I read Surrender of a Lady recently, and as I read it, the heroine’s past really stuck with me. For those not familiar with Tiffany Clare’s debut, it centers on a heroine sold into slavery in a Turkish harem. Her owner runs a pleasure garden, and the girls are expected to entertain the men who bid on their favors. This heroine is no faux courtesan; she really does have multiple partners including her owner and various men who have bid on her favors over the years.
While the fact that our heroine was no virgin harem girl caught my eye, what really stood out to me was the manner in which the author differentiated her encounters with the hero as opposed to her encounters with other men. The first chapters of the book show readers how this woman came to live in the harem and we learn that she was expected to spend her first year there as the partner of her owner, having sex with him and learning the ways of the harem. We then see references to her having relations with other men thereafter. However, no real details are given in any of these scenes. It is not until the hero enters the picture that we see any truly explicit sex scenes.
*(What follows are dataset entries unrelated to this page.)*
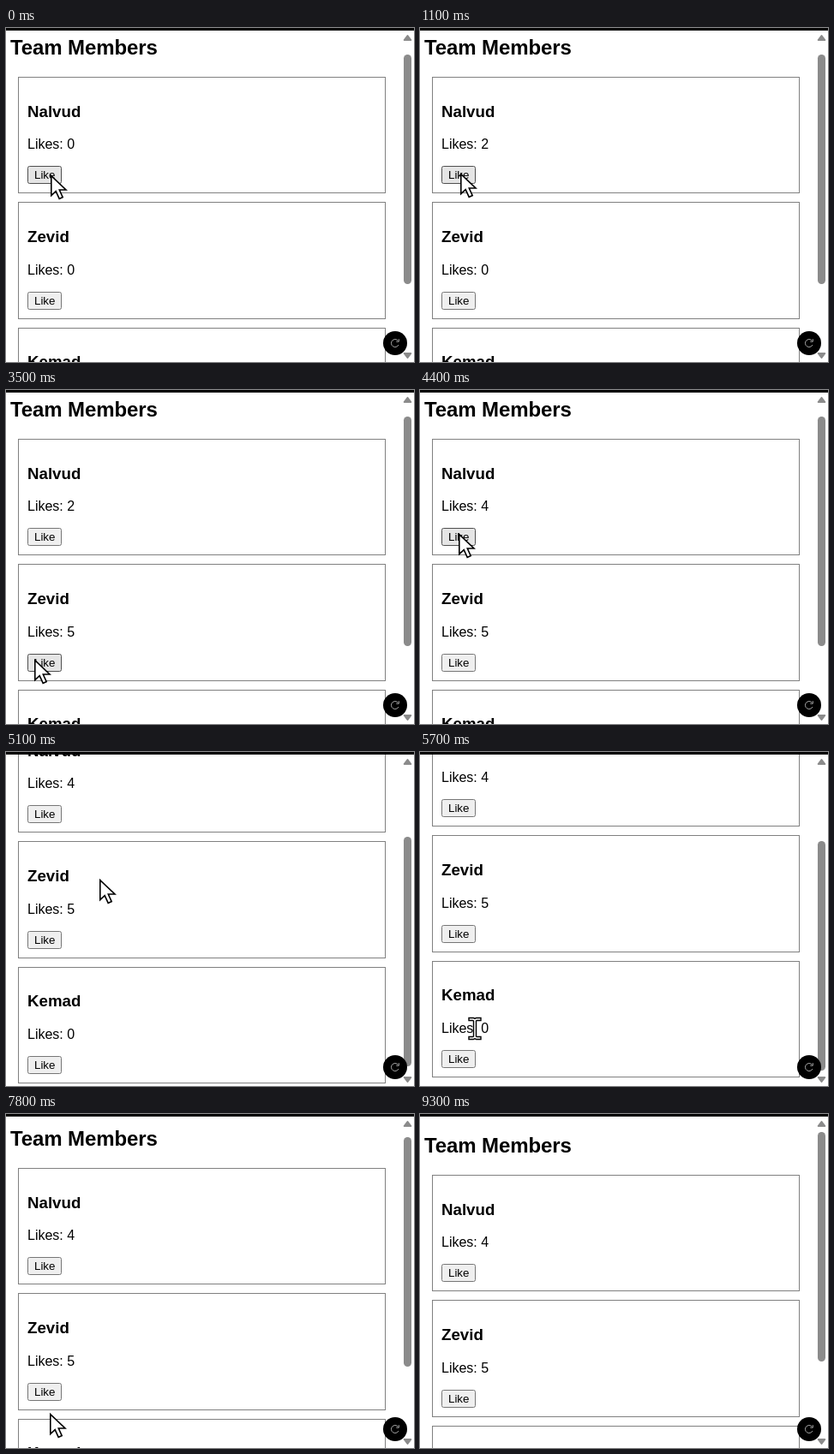
Write an HTML page that moves like this. It is 476 px wide and 390 px high and loops after 9.4 s.

```html
<!DOCTYPE html>
<html lang="en">
<head>
<meta charset="utf-8">
<title>Team Members</title>
<style>
  html, body { margin: 0; width: 100%; height: 100%; overflow: hidden; background: #fff; }
  body { position: relative; font: 16px/18px "Liberation Sans", Arial, sans-serif; color: #000; cursor: default; }
  #view { position: absolute; top: 3px; left: 0; width: 461px; bottom: 0; overflow: hidden; }
  #page { position: absolute; left: 4px; top: 0; width: 449px; display: flow-root; }
  h2 { font-size: 24px; line-height: 28px; margin: 19.92px 1px; letter-spacing: -.1px; }
  h3 { font-size: 18.72px; line-height: 22px; margin: 18.72px 0; }
  p { margin: 16px 0; width: fit-content; }
  .card { box-sizing: border-box; width: 429px; margin: 10px; padding: 10px; border: 1px solid #808080; display: flow-root; }
  button {
    display: block; box-sizing: border-box; height: 21px; margin: 0; padding: 0 7px;
    font: 13.333px/19px "Liberation Sans", Arial, sans-serif; color: #000;
    background: #efefef; border: 1px solid #767676; border-radius: 2.5px;
  }
  button.hover { background: #e5e5e5; border-color: #4f4f4f; }
  button.down { background: #f5f5f5; border-color: #8d8d8d; }
  #bar { position: absolute; top: 0; left: 0; width: 100%; height: 3px; background: #000; }
  svg { position: absolute; left: 0; top: 0; pointer-events: none; }
</style>
</head>
<body>
<div id="view">
  <div id="page"><h2>Team Members</h2></div>
</div>
<svg width="476" height="390" viewBox="0 0 476 390">
  <defs>
    <path id="caret" d="M-5.5 -11H-2L0 -10L2 -11H5.5M-5.5 11H-2L0 10L2 11H5.5M0 -10V10"/>
  </defs>
  <g fill="#8b8b8b" stroke="#8b8b8b" stroke-width="2" stroke-linejoin="round">
    <path d="M468.5 9L472.3 14H464.7Z"/>
    <path d="M468.5 385L472.3 380H464.7Z"/>
  </g>
  <rect id="thumb" x="464" y="21" width="9" height="268" rx="4.5" fill="#8b8b8b"/>
  <circle cx="454" cy="368" r="14" fill="#000"/>
  <g fill="none" stroke="#a8a8a8">
    <path d="M458 370A4.5 4.5 0 1 1 457.3 365"/>
    <path d="M458.3 363.2V366.2H455.3"/>
  </g>
  <path id="arrow" d="M.8 1.6V24.6L6.2 19.6L10.2 28.4L14.2 26.6L10.3 18H18Z" fill="#fff" stroke="#000" stroke-width="1.6"/>
  <g id="beam" fill="none" stroke-linecap="square">
    <use href="#caret" stroke="#000" stroke-width="4.4"/>
    <use href="#caret" stroke="#fff" stroke-width="1.6"/>
  </g>
</svg>
<div id="bar"></div>
<script>
const LOOP = 9400, STEP = 100, HOLD = 200;
const $ = id => document.getElementById(id);

const cards = ["Nalvud", "Zevid", "Kemad"].map(name => {
  const card = document.createElement("div");
  card.className = "card";
  card.innerHTML = `<h3>${name}</h3><p>Likes: 0</p><button type="button" tabindex="-1">Like</button>`;
  $("page").append(card);
  return { likes: card.querySelector("p"), button: card.querySelector("button") };
});

const scrollMoves = [
  { from: 4900, to: 5200, at: [120] },
  { from: 7600, to: 7900, at: [0] }
];

const pointerMoves = [
  { from: 200, to: 300, at: [47, 169] },
  { from: 1300, to: 1400, at: [53, 181] },
  { from: 1600, to: 1900, at: [35, 325] },
  { from: 2100, to: 2300, at: [33, 314] },
  { from: 3700, to: 4200, at: [45, 167] },
  { from: 4400, to: 4800, at: [109, 148] },
  { from: 5200, to: 5700, at: [64, 323] },
  { from: 5700, to: 5900, at: [51, 349] },
  { from: 8900, to: 9200, at: [51, 400] }
];

// Runs of evenly spaced clicks; "first" is the first release
const runs = [
  { card: 0, first: 500, gap: 600, count: 2 },
  { card: 1, first: 2500, gap: 250, count: 5 },
  { card: 0, first: 4350, gap: 50, count: 2 },
  { card: 2, first: 6200, gap: 300, count: 3 }
];
const clicks = runs.flatMap(r =>
  Array.from({ length: r.count }, (_, i) => ({ card: r.card, up: r.first + i * r.gap })));

const easeOut = f => 1 - (1 - f) ** 2.5;

// Position at time t after easing through each move in turn
function follow(start, moves, t) {
  return moves.reduce((pos, { from, to, at }) => {
    const f = easeOut(Math.min(1, Math.max(0, (t - from) / (to - from))));
    return pos.map((v, i) => v + (at[i] - v) * f);
  }, start).map(Math.round);
}

function contains(el, x, y) {
  const r = el.getBoundingClientRect();
  return x >= r.left && x < r.right && y >= r.top && y < r.bottom;
}

function draw(t) {
  const [scroll] = follow([14], scrollMoves, t);
  const [x, y] = follow([52, 171], pointerMoves, t);
  $("page").style.top = -scroll + "px";
  $("thumb").setAttribute("y", Math.round(21 + scroll * 0.692));

  cards.forEach(({ likes, button }, i) => {
    const own = clicks.filter(c => c.card === i);
    likes.textContent = "Likes: " + own.filter(c => c.up <= t).length;
    const down = own.some(c => c.up - HOLD <= t && t < c.up);
    button.className = down ? "down" : contains(button, x, y) ? "hover" : "";
  });

  const overText = cards.some(c => contains(c.likes, x, y));
  $("arrow").style.display = overText ? "none" : "";
  $("beam").style.display = overText ? "" : "none";
  $(overText ? "beam" : "arrow").setAttribute("transform", `translate(${x} ${y})`);
}

const start = performance.now();
let last = -1;
function tick() {
  const t = Math.floor(((performance.now() - start) % LOOP) / STEP) * STEP;
  if (t !== last) draw(last = t);
  requestAnimationFrame(tick);
}
tick();
</script>
</body>
</html>
```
At first, I wondered if this was yet another example of the sexual double standard. After all, while we sometimes just see mentions of heroes having a mistress or ten, anyone who’s read a number of historical romances has probably seen at least one scene(usually before the h/h meet) where the hero is lollygagging in bed with his mistress. Almost immediately after I thought this, I stepped back a little. It’s easy to simply assume the old double standard is in place since it seems to be there in plenty of other romances. However, this particular book challenges that double standard in ways and so I wondered if the lack of detail about the heroine’s sexual past was by design for another reason.
As I got further into the book, I saw that the author’s choice to reserve sex scene details for the hero and heroine’s relationship could also serve another purpose. By showing only this relationship in great detail, the author may not be adhering to a cultural double standard but instead showing readers that this is the relationship that actually matters. The heroine and hero may each have a past, but it is their relationship with each other that will actually have the greatest importance in their lives, and the explicit details of every past encounter just aren’t needed.
I don’t know which interpretation was intended by the author when she set up her story this way, but it certainly does make one think. And it’s something people grapple with outside of romance reading as well. Any casual glance through women’s magazines or relationship sites will yield articles talking about how much one should tell one’s partner about sexual pasts or whether one needs to give a specific number of past partners, etc… For myself, I like it when an author doesn’t flinch from revealing that either one of her lead characters has a past, but I can see why readers wouldn’t need to relive every last gory detail. How about you?
- Lynn Spencer